// motors as you have memory for.  If you are using functions like forward
// that take 2 motors as arguements you can either write new functions or
// call the function more than once.
Motor motor1 = Motor(AIN1, AIN2, PWMA, offsetA, STBY);
Motor motor2 = Motor(BIN1, BIN2, PWMB, offsetB, STBY);

void setup()
{
 //Nothing here
}


void loop()
{
   //Use of the drive function which takes as arguements the speed
   //and optional duration.  A negative speed will cause it to go
   //backwards.  Speed can be from -255 to 255.  Also use of the 
   //brake function which takes no arguements.
   motor1.drive(255,1000);
   motor1.drive(-255,1000);
   motor1.brake();
   delay(1000);

   //Use of the drive function which takes as arguements the speed
   //and optional duration.  A negative speed will cause it to go
   //backwards.  Speed can be from -255 to 255.  Also use of the 
   //brake function which takes no arguements.
   motor2.drive(255,1000);
   motor2.drive(-255,1000);
   motor2.brake();
   delay(1000);

   //Use of the forward function, which takes as arguements two motors
   //and optionally a speed.  If a negative number is used for speed
   //it will go backwards
   forward(motor1, motor2, 150);
   delay(1000);

   //Use of the back function, which takes as arguments two motors 
   //and optionally a speed.  Either a positive number or a negative
   //number for speed will cause it to go backwards
   back(motor1, motor2, -150);
   delay(1000);

   //Use of the brake function which takes as arguments two motors.
   //Note that functions do not stop motors on their own.
   brake(motor1, motor2);
   delay(1000);

   //Use of the left and right functions which take as arguements two
   //motors and a speed.  This function turns both motors to move in 
   //the appropriate direction.  For turning a single motor use drive.
   left(motor1, motor2, 100);
   delay(1000);
   right(motor1, motor2, 100);
   delay(1000);

   //Use of brake again.
   brake(motor1, motor2);
   delay(1000);

}

With this code compiled and running on your robot, you've made the first step toward bringing your red box to life.

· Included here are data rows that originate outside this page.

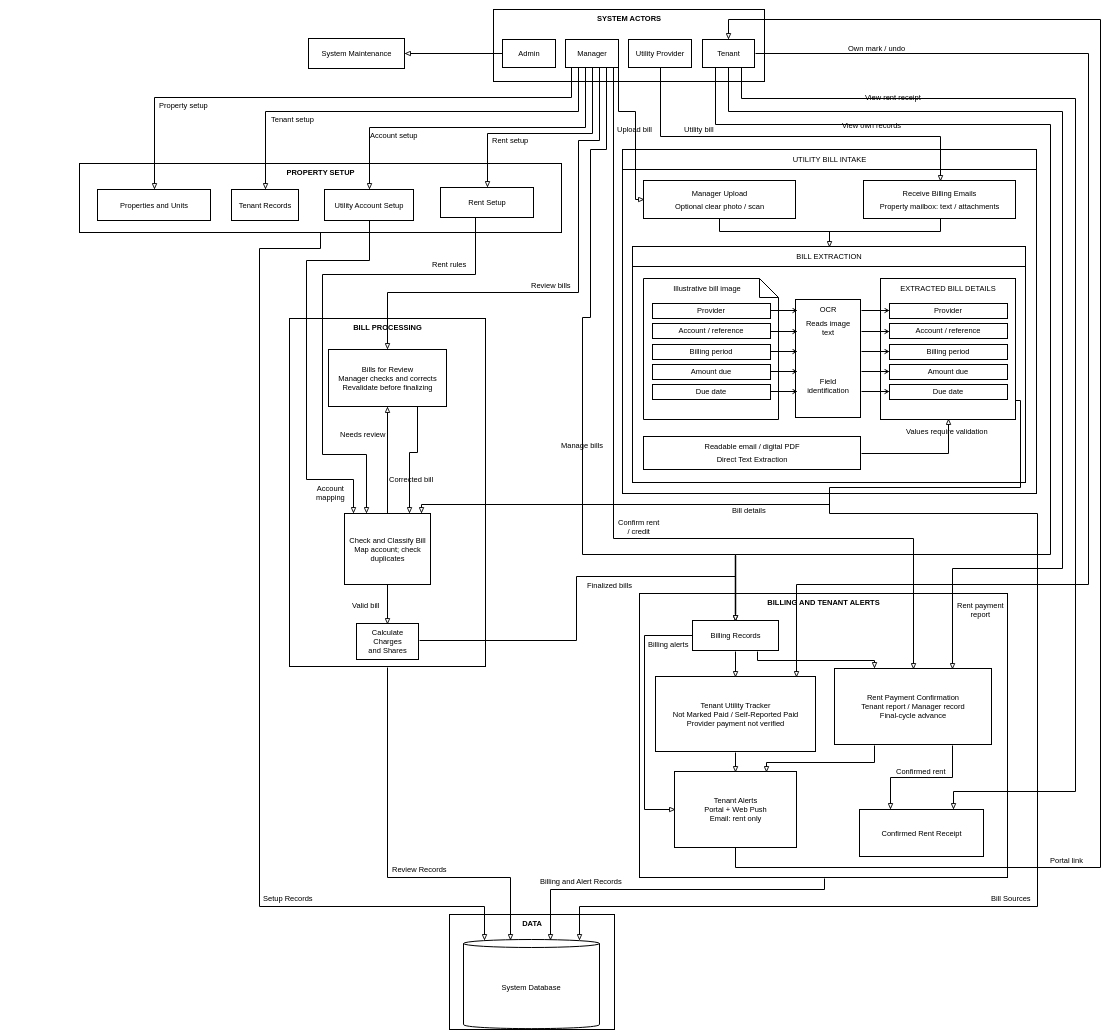
<!DOCTYPE html>
<html lang="en">
<head>
<meta charset="utf-8">
<title>System architecture diagram</title>
<style>
:root { --ink: #000; --paper: #fff; }
* { box-sizing: border-box; margin: 0; }
html, body { width: 1110px; height: 1035px; overflow: hidden; background: var(--paper); }
.diagram { position: relative; width: 1110px; height: 1035px; overflow: hidden; color: var(--ink); font: 7.5px/9px "Liberation Sans", Arial, sans-serif; }
.group, .node, .document, .details {
  position: absolute; left: calc(var(--x) * 1px); top: calc(var(--y) * 1px);
  width: calc(var(--w) * 1px); height: calc(var(--h) * 1px);
}
.group, .node, .details { border: 1px solid var(--ink); }
.group h2 { font-size: 7.5px; line-height: 9px; padding-top: 4px; text-align: center; }
.group.banded h2 { font-weight: 400; padding: 0; height: 20px; line-height: 20px; border-bottom: 1px solid var(--ink); }
.node { display: flex; align-items: center; justify-content: center; text-align: center; background: var(--paper); white-space: nowrap; }
.node.roomy { line-height: 13px; }
.document, .details { display: flex; flex-direction: column; align-items: center; }
.document h3, .details h3 { font-size: 7.5px; font-weight: 400; line-height: 9px; }
.document h3 { padding-top: 6px; margin-right: 8px; }
.details h3 { padding-top: 5px; }
.fields { list-style: none; padding: 0; margin-top: 10px; display: flex; flex-direction: column; gap: 4.3px; }
.fields li { width: 119px; height: 16px; border: 1px solid var(--ink); line-height: 14px; text-align: center; }
.reader { flex-direction: column; justify-content: flex-start; padding-top: 5px; }
.reader p + p { margin-top: 5px; }
.reader p + p + p { margin-top: 40px; }
.database { border: 0; background: none; }
.label { position: absolute; left: calc(var(--x) * 1px); top: calc(var(--y) * 1px - 4.5px); white-space: nowrap; text-align: center; }
.lines { position: absolute; left: 0; top: 0; fill: none; stroke: var(--ink); stroke-width: 1; }
.lines .flow { marker-end: url(#arrow); }
.lines .read { marker-end: url(#tip); }
.hollow { fill: var(--paper); stroke: var(--ink); stroke-width: .9; }
.solid { fill: none; stroke: var(--ink); stroke-width: 1; }
</style>
</head>
<body>
<main class="diagram">

<section class="group" style="--x:493;--y:9;--w:272;--h:73"><h2>SYSTEM ACTORS</h2></section>
<div class="node" style="--x:308;--y:38;--w:97;--h:31">System Maintenance</div>
<div class="node" style="--x:502;--y:39;--w:54;--h:29">Admin</div>
<div class="node" style="--x:565;--y:39;--w:54;--h:29">Manager</div>
<div class="node" style="--x:628;--y:39;--w:64;--h:29">Utility Provider</div>
<div class="node" style="--x:702;--y:39;--w:53;--h:29">Tenant</div>

<section class="group" style="--x:79;--y:163;--w:483;--h:70"><h2>PROPERTY SETUP</h2></section>
<div class="node" style="--x:97;--y:189;--w:114;--h:32">Properties and Units</div>
<div class="node" style="--x:231;--y:189;--w:68;--h:32">Tenant Records</div>
<div class="node" style="--x:324;--y:189;--w:90;--h:32">Utility Account Setup</div>
<div class="node" style="--x:440;--y:187;--w:94;--h:31">Rent Setup</div>

<section class="group banded" style="--x:622;--y:149;--w:415;--h:345"><h2>UTILITY BILL INTAKE</h2></section>
<div class="node roomy" style="--x:643;--y:180;--w:153;--h:39"><p>Manager Upload<br>Optional clear photo / scan</p></div>
<div class="node roomy" style="--x:863;--y:180;--w:153;--h:39"><p>Receive Billing Emails<br>Property mailbox: text / attachments</p></div>

<section class="group banded" style="--x:632;--y:246;--w:394;--h:237"><h2>BILL EXTRACTION</h2></section>
<article class="document" style="--x:643;--y:278;--w:136;--h:142">
  <h3>Illustrative bill image</h3>
  <ul class="fields"><li>Provider</li><li>Account / reference</li><li>Billing period</li><li>Amount due</li><li>Due date</li></ul>
</article>
<div class="node reader" style="--x:795;--y:299;--w:66;--h:119"><p>OCR</p><p>Reads image<br>text</p><p>Field<br>identification</p></div>
<article class="details" style="--x:880;--y:278;--w:136;--h:142">
  <h3>EXTRACTED BILL DETAILS</h3>
  <ul class="fields"><li>Provider</li><li>Account / reference</li><li>Billing period</li><li>Amount due</li><li>Due date</li></ul>
</article>
<div class="node roomy" style="--x:643;--y:436;--w:218;--h:34"><p>Readable email / digital PDF<br>Direct Text Extraction</p></div>

<section class="group" style="--x:289;--y:318;--w:197;--h:349"><h2>BILL PROCESSING</h2></section>
<div class="node" style="--x:328;--y:349;--w:119;--h:58"><p>Bills for Review<br>Manager checks and corrects<br>Revalidate before finalizing</p></div>
<div class="node" style="--x:344;--y:513;--w:87;--h:72"><p>Check and Classify Bill<br>Map account; check<br>duplicates</p></div>
<div class="node" style="--x:356;--y:623;--w:63;--h:37"><p>Calculate<br>Charges<br>and Shares</p></div>

<section class="group" style="--x:639;--y:593;--w:369;--h:285"><h2>BILLING AND TENANT ALERTS</h2></section>
<div class="node" style="--x:692;--y:620;--w:87;--h:31">Billing Records</div>
<div class="node" style="--x:655;--y:676;--w:161;--h:76"><p>Tenant Utility Tracker<br>Not Marked Paid / Self-Reported Paid<br>Provider payment not verified</p></div>
<div class="node" style="--x:834;--y:668;--w:158;--h:77"><p>Rent Payment Confirmation<br>Tenant report / Manager record<br>Final-cycle advance</p></div>
<div class="node" style="--x:674;--y:771;--w:123;--h:77"><p>Tenant Alerts<br>Portal + Web Push<br>Email: rent only</p></div>
<div class="node" style="--x:859;--y:809;--w:125;--h:48">Confirmed Rent Receipt</div>

<section class="group" style="--x:449;--y:914;--w:166;--h:116"><h2>DATA</h2></section>
<div class="node database" style="--x:463;--y:947;--w:136;--h:81">System Database</div>

<svg class="lines" width="1110" height="1035" viewBox="0 0 1110 1035" aria-hidden="true">
  <defs>
    <marker id="arrow" viewBox="0 0 7 6" markerWidth="7" markerHeight="6" refX="6" refY="3" orient="auto" markerUnits="userSpaceOnUse"><path class="hollow" d="M1 .8 L6 3 L1 5.2 Z"/></marker>
    <marker id="tip" viewBox="0 0 7 6" markerWidth="7" markerHeight="6" refX="6" refY="3" orient="auto" markerUnits="userSpaceOnUse"><path class="solid" d="M2 .8 L6 3 L2 5.2"/></marker>
  </defs>
  <g transform="translate(.5 .5)">
    <g id="bill-sheet"><path d="M643 278H759L778 297V419H643Z"/><path d="M759 278V297H778"/></g>
    <g id="cylinder"><ellipse cx="531" cy="943" rx="68" ry="4"/><path d="M463 943V1024C463 1029.500 599 1029.500 599 1024V943"/></g>

    <g id="actor-flows">
      <path class="flow" d="M502 53H405"/>
      <path class="flow" d="M571 67V97H154V188"/>
      <path class="flow" d="M578 67V111H265V188"/>
      <path class="flow" d="M585 67V127H369V188"/>
      <path class="flow" d="M592 67V133H487V186"/>
      <path class="flow" d="M599 67V140H578V292H387V348"/>
      <path class="flow" d="M606 67V149H590V317H582V554H735V620"/>
      <path class="flow" d="M613 67V538H913V668"/>
      <path class="flow" d="M618 53V111H635V199H643"/>
      <path class="flow" d="M660 67V136H940V180"/>
      <path class="flow" d="M715 67V124H1050V554H735V620"/>
      <path class="flow" d="M728 67V111H1062V568H952V668"/>
      <path class="flow" d="M741 67V98H1075V791H953V808"/>
      <path class="flow" d="M755 53H1088V584H796V676"/>
      <path class="flow" d="M735 847V867H1100V19H728V38"/>
    </g>

    <g id="setup-flows">
      <path class="flow" d="M320 232V248H259V906H484V939"/>
      <path class="flow" d="M369 220V260H306V479H353V512"/>
      <path class="flow" d="M487 217H475V274H322V454H366V512"/>
    </g>

    <g id="intake-flows">
      <path d="M719 218V231H940V218"/>
      <path class="flow" d="M829 231V246"/>
      <path class="read" d="M770 310H796"/><path class="read" d="M861 310H888"/>
      <path class="read" d="M770 331H796"/><path class="read" d="M861 331H888"/>
      <path class="read" d="M770 351H796"/><path class="read" d="M861 351H888"/>
      <path class="read" d="M770 371H796"/><path class="read" d="M861 371H888"/>
      <path class="read" d="M770 391H796"/><path class="read" d="M861 391H888"/>
      <path class="flow" d="M861 453H948V419"/>
      <path class="flow" d="M1015 400H1020V487H829V504H421V512"/>
      <path class="flow" d="M829 493V513H1037V906H579V939"/>
    </g>

    <g id="processing-flows">
      <path class="flow" d="M387 513V407"/>
      <path class="flow" d="M417 406V452H409V512"/>
      <path class="flow" d="M387 584V623"/>
      <path class="flow" d="M419 640H576V576H735V620"/>
      <path class="flow" d="M387 667V877H510V939"/>
    </g>

    <g id="billing-flows">
      <path stroke-width="1.500" d="M735 555V614"/>
      <path class="flow" d="M735 651V676"/>
      <path class="flow" d="M757 651V660H874V667"/>
      <path class="flow" d="M692 635H644V809H674"/>
      <path class="flow" d="M735 752V771"/>
      <path class="flow" d="M874 745V762H766V771"/>
      <path class="flow" d="M952 745V777H890V808"/>
      <path class="flow" d="M824 878V889H550V939"/>
    </g>
  </g>
</svg>

<span class="label" style="--x:159;--y:105">Property setup</span>
<span class="label" style="--x:271;--y:119">Tenant setup</span>
<span class="label" style="--x:370;--y:135">Account setup</span>
<span class="label" style="--x:492;--y:140">Rent setup</span>
<span class="label" style="--x:617;--y:129">Upload bill</span>
<span class="label" style="--x:684;--y:129">Utility bill</span>
<span class="label" style="--x:848;--y:48">Own mark / undo</span>
<span class="label" style="--x:865;--y:97">View rent receipt</span>
<span class="label" style="--x:842;--y:125">View own records</span>
<span class="label" style="--x:432;--y:264">Rent rules</span>
<span class="label" style="--x:531;--y:285">Review bills</span>
<span class="label" style="--x:340;--y:434">Needs review</span>
<span class="label" style="--x:389;--y:479">Corrected bill</span>
<span class="label" style="--x:316;--y:488">Account<br>mapping</span>
<span class="label" style="--x:352;--y:605">Valid bill</span>
<span class="label" style="--x:561;--y:445">Manage bills</span>
<span class="label" style="--x:618;--y:522">Confirm rent<br>/ credit</span>
<span class="label" style="--x:587;--y:585">Finalized bills</span>
<span class="label" style="--x:732;--y:510">Bill details</span>
<span class="label" style="--x:906;--y:431">Values require validation</span>
<span class="label" style="--x:957;--y:605">Rent payment<br>report</span>
<span class="label" style="--x:648;--y:644">Billing alerts</span>
<span class="label" style="--x:896;--y:771">Confirmed rent</span>
<span class="label" style="--x:1050;--y:860">Portal link</span>
<span class="label" style="--x:392;--y:869">Review Records</span>
<span class="label" style="--x:540;--y:881">Billing and Alert Records</span>
<span class="label" style="--x:263;--y:898">Setup Records</span>
<span class="label" style="--x:991;--y:898">Bill Sources</span>
</main>
</body>
</html>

You've probably noticed, however, that it's a little clumsy. It just runs right into anything in its path! The next thing we're going to do is give it the ability to avoid those obstacles...